Equality of Opportunity
Countless statistics show that the gap between the rich and poor has widened considerably and continues to widen. To an extreme, an economics professor at George Mason recently published a book in which he predicts the population will be divided into two groups: those who are good at working with intelligent machines, and those who can be replaced by them. This is obviously a scary outcome, but are we focusing on the wrong thing?
At the risk of offending Thomas Jefferson, individuals are not created equal. We all have unique skills and talents, and it is this diversity that helps make the world a great place. Some level of inequality is inherently good for society. Motivation to better oneself and one’s family through hard work and innovation leads to economic growth and job creation. Without financial motivation, economic systems and societies crumble. But what degree of inequality should societies tolerate or even strive for? This is an intriguing question, but one that may be impossible to answer.
Most politicians, economists, and journalists are focusing on equality of outcome, which I believe is the wrong area of focus. The inherent dynamic nature of the human race makes this an impossibility. Rather, we should be focusing on equality of opportunity.
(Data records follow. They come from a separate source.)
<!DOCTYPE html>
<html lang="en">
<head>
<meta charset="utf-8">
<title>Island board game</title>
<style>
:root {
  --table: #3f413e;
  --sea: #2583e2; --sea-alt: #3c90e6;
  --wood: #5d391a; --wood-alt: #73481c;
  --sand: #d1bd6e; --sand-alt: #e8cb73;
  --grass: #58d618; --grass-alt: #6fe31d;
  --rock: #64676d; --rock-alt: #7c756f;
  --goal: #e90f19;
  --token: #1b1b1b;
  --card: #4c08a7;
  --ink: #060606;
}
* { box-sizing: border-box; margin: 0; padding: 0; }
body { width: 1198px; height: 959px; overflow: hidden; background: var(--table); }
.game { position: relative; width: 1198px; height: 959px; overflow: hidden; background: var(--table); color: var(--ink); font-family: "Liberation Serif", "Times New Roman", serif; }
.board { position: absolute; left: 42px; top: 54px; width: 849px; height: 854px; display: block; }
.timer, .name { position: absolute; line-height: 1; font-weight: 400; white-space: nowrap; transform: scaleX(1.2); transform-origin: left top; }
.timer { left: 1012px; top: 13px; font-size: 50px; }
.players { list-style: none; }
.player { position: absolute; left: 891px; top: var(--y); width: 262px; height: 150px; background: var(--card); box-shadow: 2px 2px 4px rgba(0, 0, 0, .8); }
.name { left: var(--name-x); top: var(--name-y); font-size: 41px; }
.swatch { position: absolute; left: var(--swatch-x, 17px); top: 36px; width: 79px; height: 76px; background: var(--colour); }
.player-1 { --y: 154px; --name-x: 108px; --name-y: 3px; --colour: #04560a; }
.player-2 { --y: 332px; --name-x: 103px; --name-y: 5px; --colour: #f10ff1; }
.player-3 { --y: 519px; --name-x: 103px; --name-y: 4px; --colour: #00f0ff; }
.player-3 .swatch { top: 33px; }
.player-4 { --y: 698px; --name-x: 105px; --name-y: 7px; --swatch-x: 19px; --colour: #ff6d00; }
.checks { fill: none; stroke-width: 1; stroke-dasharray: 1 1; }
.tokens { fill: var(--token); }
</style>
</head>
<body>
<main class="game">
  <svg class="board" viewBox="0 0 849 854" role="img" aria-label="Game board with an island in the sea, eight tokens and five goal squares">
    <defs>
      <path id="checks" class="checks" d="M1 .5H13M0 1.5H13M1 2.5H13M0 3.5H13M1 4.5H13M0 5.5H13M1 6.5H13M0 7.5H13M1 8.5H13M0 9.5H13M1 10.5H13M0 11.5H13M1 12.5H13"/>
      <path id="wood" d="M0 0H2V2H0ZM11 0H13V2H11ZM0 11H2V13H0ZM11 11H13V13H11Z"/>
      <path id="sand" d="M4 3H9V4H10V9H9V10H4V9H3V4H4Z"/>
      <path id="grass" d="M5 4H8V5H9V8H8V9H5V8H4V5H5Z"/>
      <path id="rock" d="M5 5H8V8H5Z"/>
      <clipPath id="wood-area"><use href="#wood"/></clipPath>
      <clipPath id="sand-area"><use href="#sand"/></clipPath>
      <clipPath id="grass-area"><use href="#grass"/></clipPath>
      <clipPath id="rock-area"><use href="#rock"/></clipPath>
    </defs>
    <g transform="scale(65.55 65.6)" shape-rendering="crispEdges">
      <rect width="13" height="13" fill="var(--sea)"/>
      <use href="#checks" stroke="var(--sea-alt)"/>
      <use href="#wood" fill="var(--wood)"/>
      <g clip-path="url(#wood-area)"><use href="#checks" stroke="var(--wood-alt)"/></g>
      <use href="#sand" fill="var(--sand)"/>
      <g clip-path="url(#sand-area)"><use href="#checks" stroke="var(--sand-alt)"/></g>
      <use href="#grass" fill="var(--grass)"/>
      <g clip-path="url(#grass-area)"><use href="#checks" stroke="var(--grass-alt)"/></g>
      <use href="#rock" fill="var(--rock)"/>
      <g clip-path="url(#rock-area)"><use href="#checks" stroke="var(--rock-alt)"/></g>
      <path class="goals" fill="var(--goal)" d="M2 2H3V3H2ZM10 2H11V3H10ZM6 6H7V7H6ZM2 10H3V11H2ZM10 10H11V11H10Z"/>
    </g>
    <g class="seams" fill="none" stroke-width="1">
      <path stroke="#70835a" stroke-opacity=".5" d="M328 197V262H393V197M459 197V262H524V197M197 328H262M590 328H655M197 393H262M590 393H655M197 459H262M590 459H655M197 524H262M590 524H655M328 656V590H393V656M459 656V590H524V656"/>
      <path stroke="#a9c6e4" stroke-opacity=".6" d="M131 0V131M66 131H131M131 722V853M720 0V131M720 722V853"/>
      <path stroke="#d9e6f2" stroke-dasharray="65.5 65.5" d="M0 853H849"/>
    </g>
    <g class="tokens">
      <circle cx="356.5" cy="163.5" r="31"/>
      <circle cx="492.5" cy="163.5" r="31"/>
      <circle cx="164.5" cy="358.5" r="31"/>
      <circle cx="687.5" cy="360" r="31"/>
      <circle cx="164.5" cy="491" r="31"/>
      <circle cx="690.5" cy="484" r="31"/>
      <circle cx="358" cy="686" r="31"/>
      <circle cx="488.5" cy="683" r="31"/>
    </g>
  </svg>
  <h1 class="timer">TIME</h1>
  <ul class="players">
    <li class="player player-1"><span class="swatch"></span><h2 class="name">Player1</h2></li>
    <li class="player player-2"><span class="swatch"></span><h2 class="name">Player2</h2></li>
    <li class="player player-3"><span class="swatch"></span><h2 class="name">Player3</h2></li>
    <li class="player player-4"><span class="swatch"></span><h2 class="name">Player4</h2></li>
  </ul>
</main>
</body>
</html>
The key variable to increasing equality of opportunity is education, and there are two very concerning trends in our education system – the lack of competitiveness when comparing our students with the rest of the world and the growing gap in test scores between rich and poor children in the United States. Paul Peterson, a Harvard professor, and Eric Hanushek, a senior fellow at the Hoover Institute performed an interesting study that showed a country’s economic growth is directly tied to the cognitive skills of its citizens. Countries at the top of the achievement distribution such as Korea, Taiwan, Singapore and Hong Kong had growth almost 2% per year higher than countries with average achievement statistics. In contrast, South Africa, Argentina, the Philippines, and Peru were at the bottom of the achievement distribution and had growth almost 2% lower per year than countries with average achievement statistics. Differences in education also explain disparity within our country. The current unemployment rate is 7.2%, but that jumps to 11.3% for individuals with less than a high school degree and drops to 3.5% for those who have a college degree or greater.
Improving our education system will enhance our economic growth and expand opportunities for individuals to climb the economic ladder. But how do we best do this? Throwing money at the problem will not solve it. According to Peterson and Hanushek, the U.S. spends on average $12,000 per pupil in grades K-12, one of the highest amounts in the world. Furthermore, states that spent more per pupil did not see higher student performance. How we spend money is much more important than how much we spend. Where to get the most bang for the buck, in my opinion, is by spending money on those that directly impact our students: our teachers. Deciding how to distribute increased funds to teachers should be based on rewarding the most effective teachers, however assessing teacher effectiveness is no easy task. National student test scores contain biases, and results can be skewed by influences outside of the classroom. According to an article in The Economist, a recent study attempted to strip out the biases in test scores and quantify the importance of good teachers. This study found, “exposure to better teachers is associated with an increased probability of attending university, and among pupils who go on to university, with attendance at better ones, as well as with higher earnings.” The study also found that, “good teachers also seem to reduce odds of teenage pregnancy and raise participation in retirement-savings plans.” The authors of the study quantified that the impact of swapping an average teacher in place of a teacher at the bottom of the value-added spectrum raises the collective lifetime income of each class they teach by $1.4 million. A study by the Bill & Melinda Gates foundation further supported the importance of teachers by concluding that, “some teachers can produce test-score gains regardless of the past performance of their students.”
In Coming Apart, Charles Murray depicts our society as one in which the new upper class has segregated themselves from others and leads a life that does not intersect with other socioeconomic groups. He traces this trend to the significant increase in cognitive ability at top tier colleges in the late 1950s and early 1960s. Men and women at these top tier colleges then married and had children. The parents’ high income levels allowed both nature and nurture to take effect and spawn a group of highly intelligent and motivated children with parents that would invest great sums of time and money in their education. Many social economists fear the self-perpetuating nature of this cycle. The question is not a matter of inhibiting this cycle, but rather how do we raise the standards of education for those that were not born with the same resources.
I believe the answers to increasing the equality of opportunity lie in a combination of increasing pay of our good teachers, allowing school districts to terminate underperforming teachers, and giving families choice in which schools to attend. I believe these three steps will strengthen our education system and lay the groundwork for future economic growth. Admittedly it will take time and patience before we see any effects of these efforts, but we should focus on what we can control, not on what is out of our control. Let’s provide a wonderful opportunity for all. The outcomes will follow.